What to do :: If a line of the data below holds the word "disc", list it.
=== Section Start ===
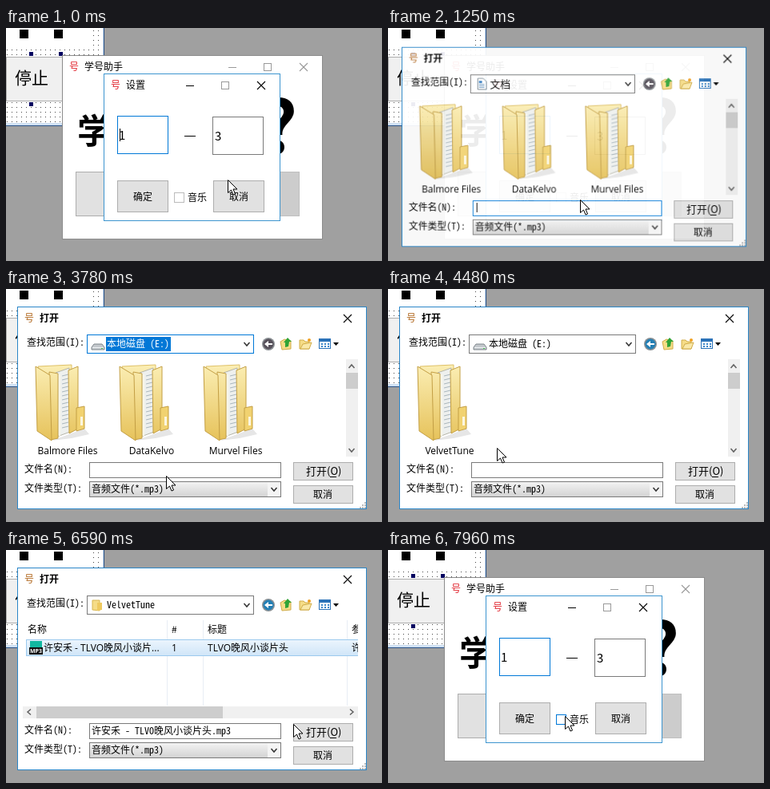
Recreate the animation shown at these times as an HTML page with a canvas. Size 470 by 292 pixels, loop 8 s.

```html
<!DOCTYPE html>
<html lang="zh-CN">
<head>
<meta charset="utf-8">
<style>
html, body { margin: 0; width: 100%; height: 100%; overflow: hidden; background: #a0a0a0; }
canvas { display: block; }
</style>
</head>
<body>
<canvas id="stage" width="470" height="292"></canvas>
<script>
const W = 470, H = 292, LOOP = 8000;
const stage = document.getElementById('stage').getContext('2d');
const layer = Object.assign(document.createElement('canvas'), { width: W, height: H });
const layerCtx = layer.getContext('2d');
const CJK = '"Noto Sans CJK SC", "Noto Sans CJK", sans-serif';
const LATIN = '"Open Sans", ' + CJK;
const MONO = '"Noto Sans Mono CJK SC", "Noto Sans CJK SC", monospace';
const BLUE = '#0078d7', GREY = '#7a7a7a';
const OPEN_AT = 1150, CLOSE_AT = 7190, FADE = 240;
const CLICKS = [780, 2240, 3630, 4880, 5040, 5720, CLOSE_AT];
const SONG = '许安禾 - TLVO晚风小谈片', TITLE = 'TLVO晚风小谈片头';
// time, x, y
const PATH = [
  [0, 277, 190], [70, 277, 190], [350, 245, 224], [610, 217, 213], [850, 217, 213],
  [1230, 240, 215], [1640, 240, 215], [2000, 327, 73], [2090, 325, 71], [2260, 299, 75],
  [2500, 299, 75], [3000, 200, 165], [3050, 200, 165], [3480, 200, 234], [3980, 200, 234],
  [4800, 104, 182], [5180, 104, 182], [5650, 100, 122], [5980, 100, 122],
  [6590, 359, 218], [6810, 372, 226], [7260, 372, 226], [7850, 221, 208], [8000, 221, 208]
];
const PLACES = [
  ['快速访问', 0, '#3f8fd6'], ['桌面', 0, '#2f7fc4'], ['库', 1, '#4a90c8'], ['文档', 2, 'doc'],
  ['MartinLow482', 1, '#c9ad58'], ['家庭组', 1, '#3c9ccb'], ['计算机', 1, '#3d7fae'],
  ['本地磁盘 (C:)', 2, 'drive'], ['本地磁盘 (D:)', 2, 'drive'],
  ['本地磁盘 (E:)', 2, 'drive'], ['DVD RW 驱动器 (Z:)', 2, 'drive']
];
let c = stage, mouse = [0, 0];

const clamp = v => Math.max(0, Math.min(1, v));

function mouseAt(t) {
  const i = Math.max(1, PATH.findIndex(p => p[0] >= t));
  const [t0, x0, y0] = PATH[i - 1], [t1, x1, y1] = PATH[i];
  const p = clamp((t - t0) / (t1 - t0)), e = p * p * (3 - 2 * p);
  return [x0 + (x1 - x0) * e, y0 + (y1 - y0) * e];
}

function box(x, y, w, h, fill, stroke) {
  c.fillStyle = fill;
  c.fillRect(x, y, w, h);
  if (stroke) {
    c.strokeStyle = stroke;
    c.lineWidth = 1;
    c.strokeRect(x + .5, y + .5, w - 1, h - 1);
  }
}

function poly(pts, fill, stroke, dx = 0, dy = 0) {
  c.beginPath();
  for (let i = 0; i < pts.length; i += 2) c.lineTo(pts[i] + dx, pts[i + 1] + dy);
  c.closePath();
  c.fillStyle = fill;
  c.fill();
  if (stroke) { c.strokeStyle = stroke; c.lineWidth = 1; c.stroke(); }
}

function line(color, width, ...pts) {
  c.beginPath();
  for (let i = 0; i < pts.length; i += 2) c.lineTo(pts[i], pts[i + 1]);
  c.strokeStyle = color;
  c.lineWidth = width;
  c.stroke();
}

function disc(x, y, r, fill) {
  c.beginPath();
  c.arc(x, y, r, 0, 7);
  c.fillStyle = fill;
  c.fill();
}

function text(s, x, y, size = 12, color = '#000', family = CJK, weight = 400) {
  c.font = `${weight} ${size}px ${family}`;
  c.fillStyle = color;
  c.fillText(s, x, y);
  return c.measureText(s).width;
}

const mono = (s, x, y, color) => text(s, x, y, 12, color, MONO);

function gradient(y0, y1, from, to) {
  const g = c.createLinearGradient(0, y0, 0, y1);
  g.addColorStop(0, from);
  g.addColorStop(1, to);
  return g;
}

const inside = (x, y, w, h) =>
  mouse[0] > x + 1 && mouse[0] < x + w && mouse[1] > y + 1 && mouse[1] < y + h;

function button(x, y, w, h, live) {
  const hot = live && inside(x, y, w, h);
  box(x, y, w, h, hot ? '#e5f1fb' : '#e1e1e1', hot ? BLUE : '#adadad');
}

function cross(x, y, color) {
  line(color, 1.1, x, y, x + 10, y + 10);
  line(color, 1.1, x + 10, y, x, y + 10);
}

function titleButtons(x, y, color, maxColor) {
  box(x, y + 5, 10, 1, color);
  c.strokeStyle = maxColor;
  c.lineWidth = 1;
  c.strokeRect(x + 44.5, y + .5, 9, 9);
  cross(x + 89, y, color);
}

// (dx, dy) is the unit direction of the tip.
function chevron(x, y, dx, dy, color = '#333') {
  const bx = x - 2 * dx, by = y - 2 * dy;
  line(color, 1.5, bx - 3.5 * dy, by - 3.5 * dx, x + 2 * dx, y + 2 * dy, bx + 3.5 * dy, by + 3.5 * dx);
}

function desktop() {
  box(0, 0, W, H, '#a0a0a0');
  box(0, 0, 123, 123, '#2b5288');
  box(0, 0, 122, 122, '#cfe0f2');
  box(0, 0, 121, 119, '#fff');
  c.fillStyle = '#444';
  for (let y = 3; y < 119; y += 6)
    for (let x = 1; x < 121; x += 6) c.fillRect(x, y, 1, 1);
  box(0, 0, 108, 24, '#fff');
  box(0, 36, 108, 56, '#f0f0f0', '#adadad');
  text('停止', 11, 70, 21);
  for (const x of [17, 60]) box(x, 2, 11, 11, '#000');
  for (const [x, y] of [[29, 30], [66, 30], [29, 93]]) box(x, y, 5, 5, '#000060');
}

function mainWindow() {
  box(70, 34, 326, 231, '#fff', '#8c8c8c');
  text('号', 79, 53, 12, '#e0202a', CJK, 500);
  text('学号助手', 98, 53, 12, '#000', CJK, 500);
  titleButtons(278, 44, '#999', '#999');
  text('学', 89, 145, 43, '#000', CJK, 700);
  text('?', 318, 157, 90, '#000', CJK, 700);
  box(87, 180, 120, 56, '#e1e1e1', '#adadad');
  box(247, 180, 120, 56, '#ccc', '#bfbfbf');
}

function settings(t) {
  const live = t < OPEN_AT || t > CLOSE_AT + FADE;
  box(122, 57, 221, 185, '#fff', '#3d95cf');
  text('号', 131, 76, 12, '#e0202a', CJK, 500);
  text('设置', 150, 76, 12, '#000', CJK, 500);
  titleButtons(225, 67, '#000', '#999');
  box(139, 110, 64, 48, '#fff', BLUE);
  box(258, 111, 64, 48, '#fff', GREY);
  text('1', 141, 140, 15);
  text('3', 261, 141, 15);
  box(223, 135, 14, 1, '#000');
  if (t < 530) box(142, 126, 1, 16, '#000');
  button(139, 191, 64, 40, live);
  text('确定', 159, 216);
  button(259, 191, 64, 40, live);
  text('取消', 279, 216);
  box(210, 206, 13, 13, '#fff', live && inside(208, 203, 44, 19) ? BLUE : '#bbb');
  text('音乐', 227, 217);
}

function smallIcon(kind, x, y) {
  if (kind === 'doc') {
    poly([2, 0, 9, 0, 13, 4, 13, 14, 2, 14], '#fff', '#7d8b96', x + .5, y);
    box(x + 4, y + 3, 4, 3, '#3f83c4');
    for (const dy of [7, 9, 11]) box(x + 4, y + dy, 7, 1, '#7aa2c6');
  } else if (kind === 'drive') {
    poly([3, 5, 13, 5, 16, 9, 16, 12, 0, 12, 0, 9], '#c3c8cc', '#7f868c', x, y);
    box(x + 1, y + 9, 14, 1, '#eef1f3');
    box(x + 12, y + 10, 2, 1, '#3ec04a');
  } else if (kind === 'folder') {
    poly([1, 1, 10, 1, 10, 14, 1, 13], '#f5dc87', '#d9b650', x, y);
    poly([7, 4, 13, 4, 13, 13, 7, 14], '#eec95f', null, x, y);
  } else {
    poly([2, 3, 9, 1, 14, 4, 14, 11, 7, 14, 2, 10], kind, null, x, y);
    box(x + 4, y + 5, 5, 4, '#ffffff90');
  }
}

function folder(x, y, name) {
  const pale = gradient(y, y + 95, '#fbeeb4', '#e6c25a'), seam = '#c39f45';
  poly([61, 80, 67, 87, 45, 92, 20, 95], '#e6e6e6', null, x, y);
  poly([3, 2, 45, 0, 46, 78, 18, 92], pale, '#dfc168', x, y);
  poly([25, 10, 42, 4, 43, 84, 27, 90], '#eef0ee', '#b5b5a8', x, y);
  for (let i = 0; i < 14; i++) line('#a9b6bd', 1, x + 33, y + 14 + i * 5, x + 41, y + 12 + i * 5);
  poly([41, 7, 53, 2, 53, 80, 42, 86], pale, seam, x, y);
  poly([51, 54, 61, 52, 61, 80, 51, 83], '#f1d270', seam, x, y);
  box(x + 56, y + 65, 3, 11, '#fbf6e0');
  poly([17, 9, 28, 11, 28, 92, 19, 94], pale, seam, x, y);
  line('#f8f6ea', 2, x + 30, y + 12, x + 30, y + 89);
  poly([0, 2, 18, 13, 20, 95, 2, 83], pale, seam, x, y);
  c.textAlign = 'center';
  text(name, x + 40, y + 112, 12, '#000', LATIN);
  c.textAlign = 'left';
}

function folders(names) {
  names.forEach((name, i) => folder(37 + i * 105, 95, name));
  box(425, 88, 15, 122, '#f0f0f0');
  box(425, 105, 15, 20, '#cdcdcd');
  chevron(432, 97, 0, -1, '#606060');
  chevron(432, 202, 0, 1, '#606060');
}

function songs(t) {
  const selected = t >= 5720, loaded = t >= 5300;
  for (const x of [201, 246, 426]) box(x, 88, 1, 107, '#e8eef4');
  c.save();
  c.beginPath();
  c.rect(21, 88, 419, 122);
  c.clip();
  text('名称', 27, 104);
  text('#', 207, 104);
  text('标题', 252, 104);
  text('参', 432, 104);
  if (selected) box(25, 112, 417, 21, gradient(112, 133, '#ecf5fd', '#cfe5f8'), '#9bc9ee');
  else if (inside(25, 111, 415, 21)) box(25, 112, 417, 21, '#eef6fd', '#cfe5f8');
  box(30, 114, 15, 15, '#12b8a0');
  box(29, 122, 17, 9, '#111');
  text('MP3', 30, 129, 7, '#fff', LATIN, 700);
  text(SONG + '...', 47, 127, 12, '#000', LATIN);
  if (loaded) {
    text('1', 207, 127, 12, '#000', LATIN);
    text(TITLE, 252, 127, 12, '#000', LATIN);
    text('许', 432, 127);
  }
  c.restore();
  box(21, 196, 419, 15, '#f0f0f0');
  box(38, 196, 233, 15, loaded ? '#cdcdcd' : '#dadada');
  box(38, 196, 224, 15, '#cdcdcd');
  chevron(29, 203, -1, 0, '#606060');
  chevron(432, 203, 1, 0, '#606060');
}

function toolbar(canGoBack) {
  disc(328, 69, 8, '#8b9094');
  disc(328, 69, 6.5, canGoBack ? '#237fb5' : '#56505a');
  poly([323, 69, 328, 65, 328, 68, 333, 68, 333, 70, 328, 70, 328, 73], '#fff');
  poly([343, 66, 348, 63, 356, 65, 356, 75, 345, 76], '#f5dc87', '#d0ac48');
  poly([349, 73, 349, 67, 347, 67, 352, 61, 357, 66, 354, 66, 353, 72], '#2fa336');
  poly([367, 64, 372, 64, 374, 66, 379, 66, 379, 75, 367, 75], '#f5dc87', '#d0ac48');
  poly([371, 69, 382, 67, 379, 75, 368, 75], '#f9e8a8', '#d0ac48');
  disc(379, 64, 2, '#f0a020');
  box(391, 62, 15, 13, '#fff', '#2a72b8');
  box(391, 62, 15, 4, '#2a72b8');
  for (const x of [394, 398, 402]) for (const y of [68, 71]) box(x, y, 2, 2, '#3c86c8');
  poly([409, 67, 416, 67, 412.5, 71], '#000');
}

function placeCombo(t) {
  const focused = t >= 2240 && t < 4010, listOpen = t >= 2240 && t < 3630;
  box(101, 57, 209, 24, '#fff', focused ? BLUE : GREY);
  if (listOpen || (t < 3630 && inside(101, 57, 209, 24))) box(293, 57, 17, 24, '#cce4f7', BLUE);
  chevron(301, 69, 0, 1);
  if (t < 3630) {
    smallIcon('doc', 108, 62);
    text('文档', 126, 74, 13);
  } else if (t < 5000) {
    smallIcon('drive', 107, 64);
    if (focused) box(125, 60, 81, 18, BLUE);
    mono('本地磁盘 (E:)', 126, 73, focused ? '#fff' : '#000');
  } else {
    smallIcon('folder', 107, 62);
    mono('VelvetTune', 126, 73);
  }
}

function placeList(t) {
  const top = 81, full = 177, h = Math.round(full * clamp((t - 2337) / 200));
  if (!h || t >= 3630) return;
  box(104, top + 3, 208, h, '#00000030');
  box(101, top, 209, h, '#fff', '#444');
  c.save();
  c.beginPath();
  c.rect(102, top + 1, 207, h - 2);
  c.clip();
  const hot = mouse[1] < top ? 3 : Math.min(10, Math.round((mouse[1] - top - 7) / 16));
  PLACES.forEach(([name, level, kind], i) => {
    const x = 125 + level * 10 + (level > 1), y = top + h - 10 - 16 * (10 - i);
    smallIcon(kind, x - 20, y - 7);
    if (i === hot) {
      c.globalAlpha = .4;
      box(x - 20, y - 7, 15, 15, BLUE);
      c.globalAlpha = 1;
      const latin = name.replace(/[^\x00-\xff]/g, '').length;
      box(x - 2, y - 8, (name.length * 2 - latin) * 6 + 4, 16, BLUE);
    }
    mono(name, x, y + 4, i === hot ? '#fff' : '#000');
  });
  c.restore();
}

function openDialog(t) {
  box(14, 22, 437, 254, '#fff', '#2a86c8');
  text('号', 23, 41, 12, '#b0661c', CJK, 500);
  text('打开', 42, 41, 12, '#000', CJK, 700);
  cross(422, 32, '#000');
  mono('查找范围(I):', 26, 71);
  toolbar(t >= 4010);
  if (t < 4010) folders(['Balmore Files', 'DataKelvo', 'Murvel Files']);
  else if (t < 5000) {
    if (t >= 4880) box(25, 90, 104, 120, '#cce8ff');
    else if (inside(25, 90, 104, 120)) box(25, 90, 104, 120, '#e5f3ff');
    folders(['VelvetTune']);
  } else songs(t);

  mono('文件名(N):', 23, 230);
  box(104, 217, 240, 20, '#fff', t < 2240 ? BLUE : GREY);
  if (t < 1480 || (t > 2010 && t < 2240)) box(109, 220, 1, 12, '#000');
  if (t >= 5720) mono(SONG + '头.mp3', 107, 231);
  mono('文件类型(T):', 23, 254);
  box(104, 241, 240, 20, gradient(241, 261, '#f4f4f4', '#d2d2d2'), GREY);
  box(327, 242, 16, 18, '#f4f4f4');
  mono('音频文件(*.mp3)', 107, 255);
  chevron(335, 251, 0, 1);
  button(359, 217, 75, 23, true);
  text('打开(O)', 375, 233, 13);
  box(405, 235, 8, 1, '#000');
  button(359, 246, 75, 23, true);
  text('取消', 384, 262);
  for (let i = 0; i < 3; i++)
    for (let j = 0; j <= i; j++) box(448 - j * 3, 267 + i * 3, 2, 2, '#bbb');
  placeCombo(t);
  placeList(t);
}

function pointer(t) {
  const [x, y] = mouse.map(Math.round);
  if (CLICKS.some(k => t >= k && t < k + 110)) disc(x, y, 12, '#ffee30cc');
  poly([0, 0, 0, 16, 4, 12.5, 6.5, 18.5, 9, 17.5, 6.5, 11.5, 11.5, 11.5], '#fff', '#000', x + .5, y + .5);
}

function draw(t) {
  mouse = mouseAt(t);
  c = stage;
  desktop();
  mainWindow();
  settings(t);
  const rest = t < CLOSE_AT ? 1 - clamp((t - OPEN_AT) / FADE) : clamp((t - CLOSE_AT) / FADE);
  const away = rest ** 3;
  if (away < 1) {
    c = layerCtx;
    c.clearRect(0, 0, W, H);
    openDialog(t);
    c = stage;
    const scale = 1 - .07 * away;
    c.save();
    c.globalAlpha = 1 - away ** 1.6;
    c.translate(232.5 * (1 - scale), 149 * (1 - scale));
    c.scale(scale, scale);
    c.drawImage(layer, 0, 0);
    c.restore();
  }
  pointer(t);
}

const began = performance.now();
function tick() {
  draw((performance.now() - began) % LOOP);
  requestAnimationFrame(tick);
}
tick();
</script>
</body>
</html>
```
=== Section End ===
Your solution ::
function disc(x, y, r, fill) {
  disc(328, 69, 8, '#8b9094');
  disc(328, 69, 6.5, canGoBack ? '#237fb5' : '#56505a');
  disc(379, 64, 2, '#f0a020');
  if (CLICKS.some(k => t >= k && t < k + 110)) disc(x, y, 12, '#ffee30cc');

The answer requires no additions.